Instructions for the task
Look through the lines below, find those with the word "veilBack", and copy them.

Source information
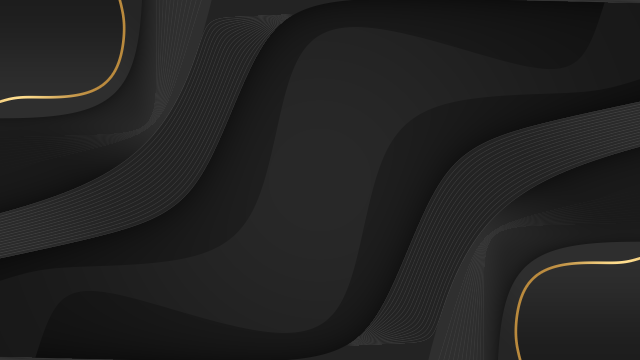
Reproduce this background procedurally as a Shadertoy shader.

```glsl
// Dark layered waves with fine contour lines and gold-rimmed corner panels, point-symmetric about the centre.

// Rounded joint: zero before "at", a ramp of slope one after it.
float bend(float u, float at, float radius) {
    float d = u - at;
    return max(d, 0.0) + radius * log(1.0 + exp(-abs(d) / radius));
}

// Wave profiles: height across the diagonal as a function of position along it.
float outerWave(float u) {
    return 0.106 - 0.5 * u - 0.5 * bend(u, -4.4, 0.2) + 1.75 * bend(u, -1.8, 0.55)
         - 2.9 * bend(u, 2.05, 0.5) + 2.7 * bend(u, 4.2, 0.28);
}
float ribbonFront(float u) {
    return -0.208 - 0.65 * u + 1.1 * bend(u, -2.0, 0.45) - 1.5 * bend(u, 1.7, 0.45);
}
float ribbonBack(float u) {
    return 0.606 - 0.65 * u + 1.35 * bend(u, -1.6, 0.95);
}
float veilFront(float u) {
    return 1.64 - 0.62 * u + 1.15 * bend(u, -1.35, 0.25);
}
float veilBack(float u) {
    return 1.19 - 0.95 * u + 1.95 * bend(u, -1.4, 0.18);
}
float panelEdge(float u) {
    return 1.115 - 1.1 * u + 2.15 * bend(u, -1.43, 0.55);
}
float goldEdge(float u) {
    return 3.15 - 0.55 * u - 0.78 * bend(u, -2.65, 0.1) + 2.55 * bend(u, -1.4, 0.45)
         + 0.8 * bend(u, -0.38, 0.08);
}

// Scales a field to approximate distance, given the size of one pixel.
float toDistance(float field, float px) {
    return field * px / max(length(vec2(dFdx(field), dFdy(field))), 1e-5);
}

float cover(float dist, float px) {
    return clamp(0.5 + dist / px, 0.0, 1.0);
}

// Evenly spaced threads across a strip whose parameter t runs from 0 to 1.
float threads(float t, float count, float px) {
    float slope = max(length(vec2(dFdx(t), dFdy(t))) * count / px, 1e-4);
    float dist = abs(fract(t * count + 0.5) - 0.5) / slope;
    float inside = step(-0.01, t) * step(t, 1.01);
    return inside * cover(0.003 - dist, px);
}

vec3 paintCorner(vec3 color, vec2 p, float px) {
    float u = p.x + p.y;
    float v = p.y - p.x;

    // Broad translucent wave
    float outer = toDistance(v - outerWave(u), px);
    color *= mix(1.0, 0.78, cover(outer, px));

    // Shadow cast by the ribbon, then its body
    float front = toDistance(v - ribbonFront(u), px);
    color *= 1.0 - 0.38 * exp(-max(-front, 0.0) / 0.22) * cover(outer, px);
    float body = 0.137 + 0.03 * smoothstep(-2.5, -4.5, u);
    color = mix(color, vec3(body), cover(front, px));

    // Veil behind the ribbon, shaded where the ribbon lifts off
    float back = toDistance(v - ribbonBack(u), px);
    float veil = mix(0.105, 0.185, smoothstep(-3.0, -0.9, u));
    veil *= 1.0 - 0.4 * exp(-max(back, 0.0) / 0.2) * smoothstep(-1.3, -2.7, u);
    float behind = toDistance(v - veilBack(u), px);
    veil = mix(veil, 0.145, smoothstep(-0.1, 0.3, behind));
    color = mix(color, vec3(veil), cover(back, px));

    // Threads on ribbon and veil
    float near = ribbonFront(u);
    float far = ribbonBack(u) - 1.55 * bend(u, 0.6, 0.1);
    float width = far - near;
    float ribbonThreads = threads((v - near) / max(width, 0.02), 16.0, px);
    color += 0.10 * ribbonThreads * smoothstep(0.0, 0.1, width);
    near = veilFront(u);
    float veilThreads = threads((v - near) / max(veilBack(u) - near, 0.02), 11.0, px);
    color += 0.055 * veilThreads * smoothstep(-4.2, -1.0, u);

    // Corner panel with soft shadow
    float panel = toDistance(v - panelEdge(u), px);
    color *= 1.0 - 0.35 * exp(-max(-panel, 0.0) / 0.13);
    float panelGray = mix(0.18, 0.145, smoothstep(-1.4, -0.1, u));
    color = mix(color, vec3(panelGray), cover(panel, px));

    // Inner plate and gold rim
    float rim = toDistance(v - goldEdge(u), px);
    float plate = mix(0.18, 0.115, smoothstep(0.95, 2.16, p.y));
    color = mix(color, vec3(plate), cover(rim, px));
    float glint = exp(-pow((u + 2.65) / 0.55, 2.0));
    vec3 gold = mix(vec3(0.73, 0.54, 0.24), vec3(1.0, 0.87, 0.56), glint);
    return mix(color, gold, cover(0.016 - abs(rim), px));
}

void mainImage(out vec4 fragColor, in vec2 fragCoord) {
    // Centred coordinates; the canvas is 4.32 units high
    float px = 4.32 / iResolution.y;
    vec2 p = (fragCoord - 0.5 * iResolution.xy) * px;

    // Soft central light
    vec3 color = vec3(mix(0.158, 0.095, smoothstep(0.0, 4.6, length(p))));

    // Same composition in both opposite corners
    color = paintCorner(color, p, px);
    color = paintCorner(color, -p, px);
    fragColor = vec4(color, 1.0);
}
```
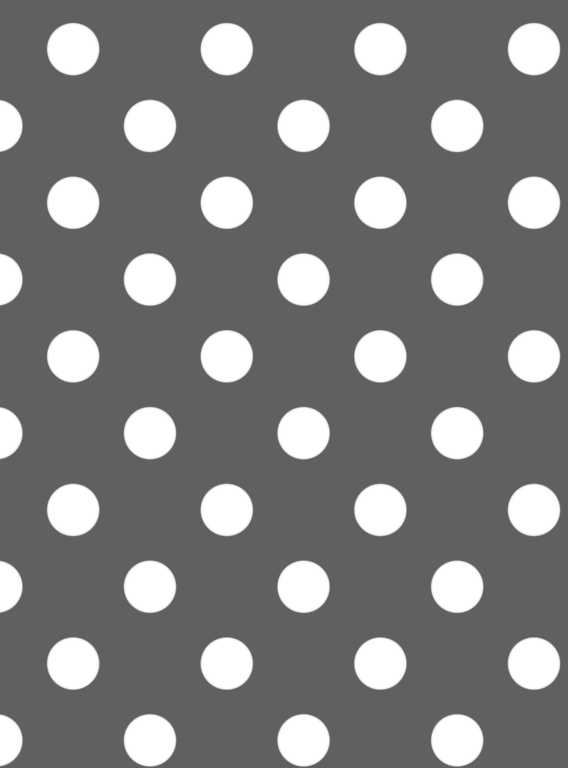
Write a Shadertoy shader that draws this pattern.

```glsl
// Staggered white polka dots on a flat dark grey ground.

// Signed distance to the nearest dot; dots sit at cell centres and corners.
float dotDistance(vec2 p, float cell, float radius) {
    vec2 q = abs(mod(p + 0.5 * cell, cell) - 0.5 * cell);
    return min(length(q), length(q - 0.5 * cell)) - radius;
}

void mainImage(out vec4 fragColor, in vec2 fragCoord) {
    // Canvas height is one unit, holding five repeats
    vec2 uv = fragCoord / iResolution.y;
    float d = dotDistance(uv - vec2(0.0953, 0.1360), 0.2, 0.0340);

    // Soft dot edge, never thinner than a pixel
    float soft = max(0.0013, 0.75 / iResolution.y);
    float dotMask = 1.0 - smoothstep(-soft, soft, d);

    // Faint grey shading just inside the rim
    float rim = smoothstep(-0.0035, 0.0, d);
    vec3 ground = vec3(0.378);
    vec3 dotColor = vec3(1.0 - 0.06 * rim);

    fragColor = vec4(mix(ground, dotColor, dotMask), 1.0);
}
```
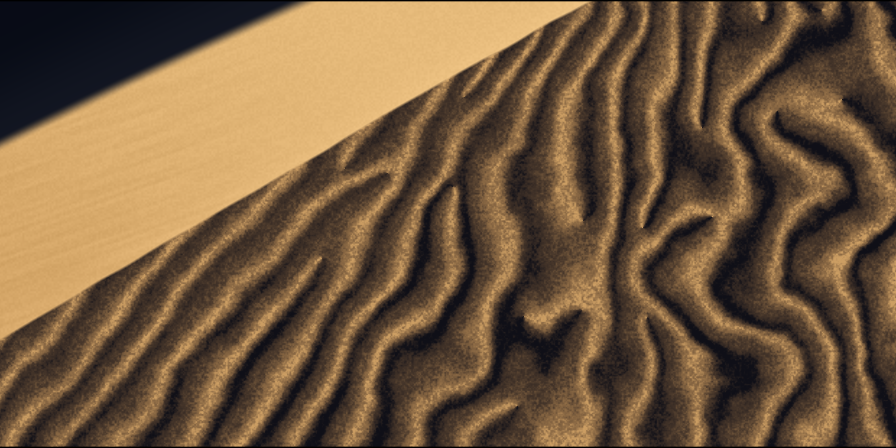
This texture is drawn by a WebGL 1 fragment shader. Its source:

```glsl
precision highp float;
// Sunlit dune crest above a shaded slope of wind-blown sand ripples.
uniform vec2 u_resolution;

float hash(vec2 p) {
  vec3 q = fract(p.xyx * vec3(0.1031, 0.1030, 0.0973));
  q += dot(q, q.yzx + 33.33);
  return fract((q.x + q.y) * q.z);
}

float noise(vec2 p) {
  vec2 i = floor(p), f = fract(p);
  f = f * f * (3.0 - 2.0 * f);
  return mix(mix(hash(i), hash(i + vec2(1.0, 0.0)), f.x),
             mix(hash(i + vec2(0.0, 1.0)), hash(i + 1.0), f.x), f.y);
}

float fbm(vec2 p) {
  float sum = 0.0, amp = 0.5;
  for (int i = 0; i < 4; i++) {
    sum += amp * noise(p);
    p = p * 2.03 + 17.3;
    amp *= 0.5;
  }
  return sum;
}

// Paired phase defects make ripples fork and rejoin.
float forks(vec2 p) {
  float turn = 0.0;
  for (int i = 0; i < 9; i++) {
    float k = float(i);
    vec2 a = vec2(0.72 + 0.145 * k, 0.08 + 0.7 * hash(vec2(k, 4.7)));
    vec2 b = a + vec2(0.05 - 0.012 * k, 0.2);
    turn += atan(p.y - a.y, p.x - a.x) - atan(p.y - b.y, p.x - b.x);
  }
  return turn / 6.28319;
}

// Ripple count across the slope; lines fan out toward the bottom.
float ripplePhase(vec2 p) {
  float base = (p.x - 0.85 * p.y) / (1.0 - 0.53 * p.y);
  float wander = mix(0.45, 1.0, smoothstep(0.4, 1.5, p.x));
  float bend = 1.3 * (noise(p * vec2(4.5, 5.0) + 3.1) - 0.5)
             + 0.55 * (noise(p * vec2(11.0, 9.0) + 8.4) - 0.5)
             + 0.16 * (noise(p * 28.0) - 0.5);
  return 8.1 * base - 0.75 * base * base + 0.25 + wander * bend + forks(p);
}

vec3 rippledSand(vec2 p, float depth) {
  float phase = ripplePhase(p);
  float crestOffset = fract(phase + 0.5) - 0.5;
  float leeOffset = fract(phase) - 0.36;
  float crest = exp(-pow(abs(crestOffset) / 0.17, 2.0));
  float lee = exp(-pow(abs(leeOffset) / 0.16, 2.0));
  float shade = mix(0.16, 0.34, smoothstep(0.05, 0.4, depth))
              * mix(0.6, 1.35, noise(p * vec2(5.0, 4.0) + 21.0));
  float tone = 0.38 + 0.46 * crest * mix(0.75, 1.1, noise(p * 7.0 + 40.0)) - shade * lee;
  tone += 0.14 * (fbm(p * 24.0) - 0.47);

  // Grazing light picks out single grains.
  float grain = 0.6 * noise(p * 190.0) + 0.4 * noise(p * 310.0 + 9.0) - 0.5;
  tone = clamp(tone + grain * (0.24 + 0.24 * crest), 0.0, 1.0);

  vec3 color = mix(vec3(0.06, 0.06, 0.09), vec3(0.24, 0.185, 0.15), smoothstep(0.0, 0.3, tone));
  color = mix(color, vec3(0.53, 0.40, 0.26), smoothstep(0.25, 0.65, tone));
  return mix(color, vec3(0.80, 0.62, 0.39), smoothstep(0.6, 1.0, tone));
}

vec3 sunlitSand(vec2 p, float height) {
  vec3 color = mix(vec3(0.82, 0.635, 0.39), vec3(0.90, 0.73, 0.48),
                   smoothstep(0.0, 1.1, 0.5 * p.x + 0.6 * p.y));
  vec2 along = vec2(p.x + 0.35 * p.y, p.y - 0.35 * p.x);
  float streaks = noise(along * vec2(7.0, 110.0)) - 0.5;
  color += 0.035 * streaks * (1.0 - smoothstep(0.2, 0.9, p.x));
  color += 0.03 * (noise(p * 230.0) - 0.5);
  return color + 0.03 * exp(-height * 22.0);
}

void main() {
  vec2 p = gl_FragCoord.xy / u_resolution.y;

  // Signed height above the dune crest.
  float crestLine = 0.24 + 0.60 * p.x - 0.018 * p.x * p.x;
  crestLine += 0.006 * (noise(vec2(p.x * 14.0, 2.0)) - 0.5);
  float height = p.y - crestLine;

  // Sunlit face and the far blue-black shadow.
  vec3 color = sunlitSand(p, max(height, 0.0));
  float shadowLine = 0.674 + 0.50 * p.x - 0.045 * p.x * p.x;
  float shadow = smoothstep(-0.014, 0.022, p.y - shadowLine);
  vec3 night = mix(vec3(0.07, 0.085, 0.13), vec3(0.03, 0.045, 0.085),
                   smoothstep(0.0, 0.25, p.y - shadowLine));
  color = mix(color, night, shadow);

  // Rippled slope below the crest.
  float slope = 1.0 - smoothstep(-0.005, 0.004, height);
  color = mix(color, rippledSand(p, max(-height, 0.0)), slope);

  // Thin dark rims at top and bottom.
  float rim = smoothstep(0.001, 0.005, min(p.y, 1.0 - p.y));
  gl_FragColor = vec4(color * rim, 1.0);
}
```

Finished exercise
float veilBack(float u) {
    float behind = toDistance(v - veilBack(u), px);
    float veilThreads = threads((v - near) / max(veilBack(u) - near, 0.02), 11.0, px);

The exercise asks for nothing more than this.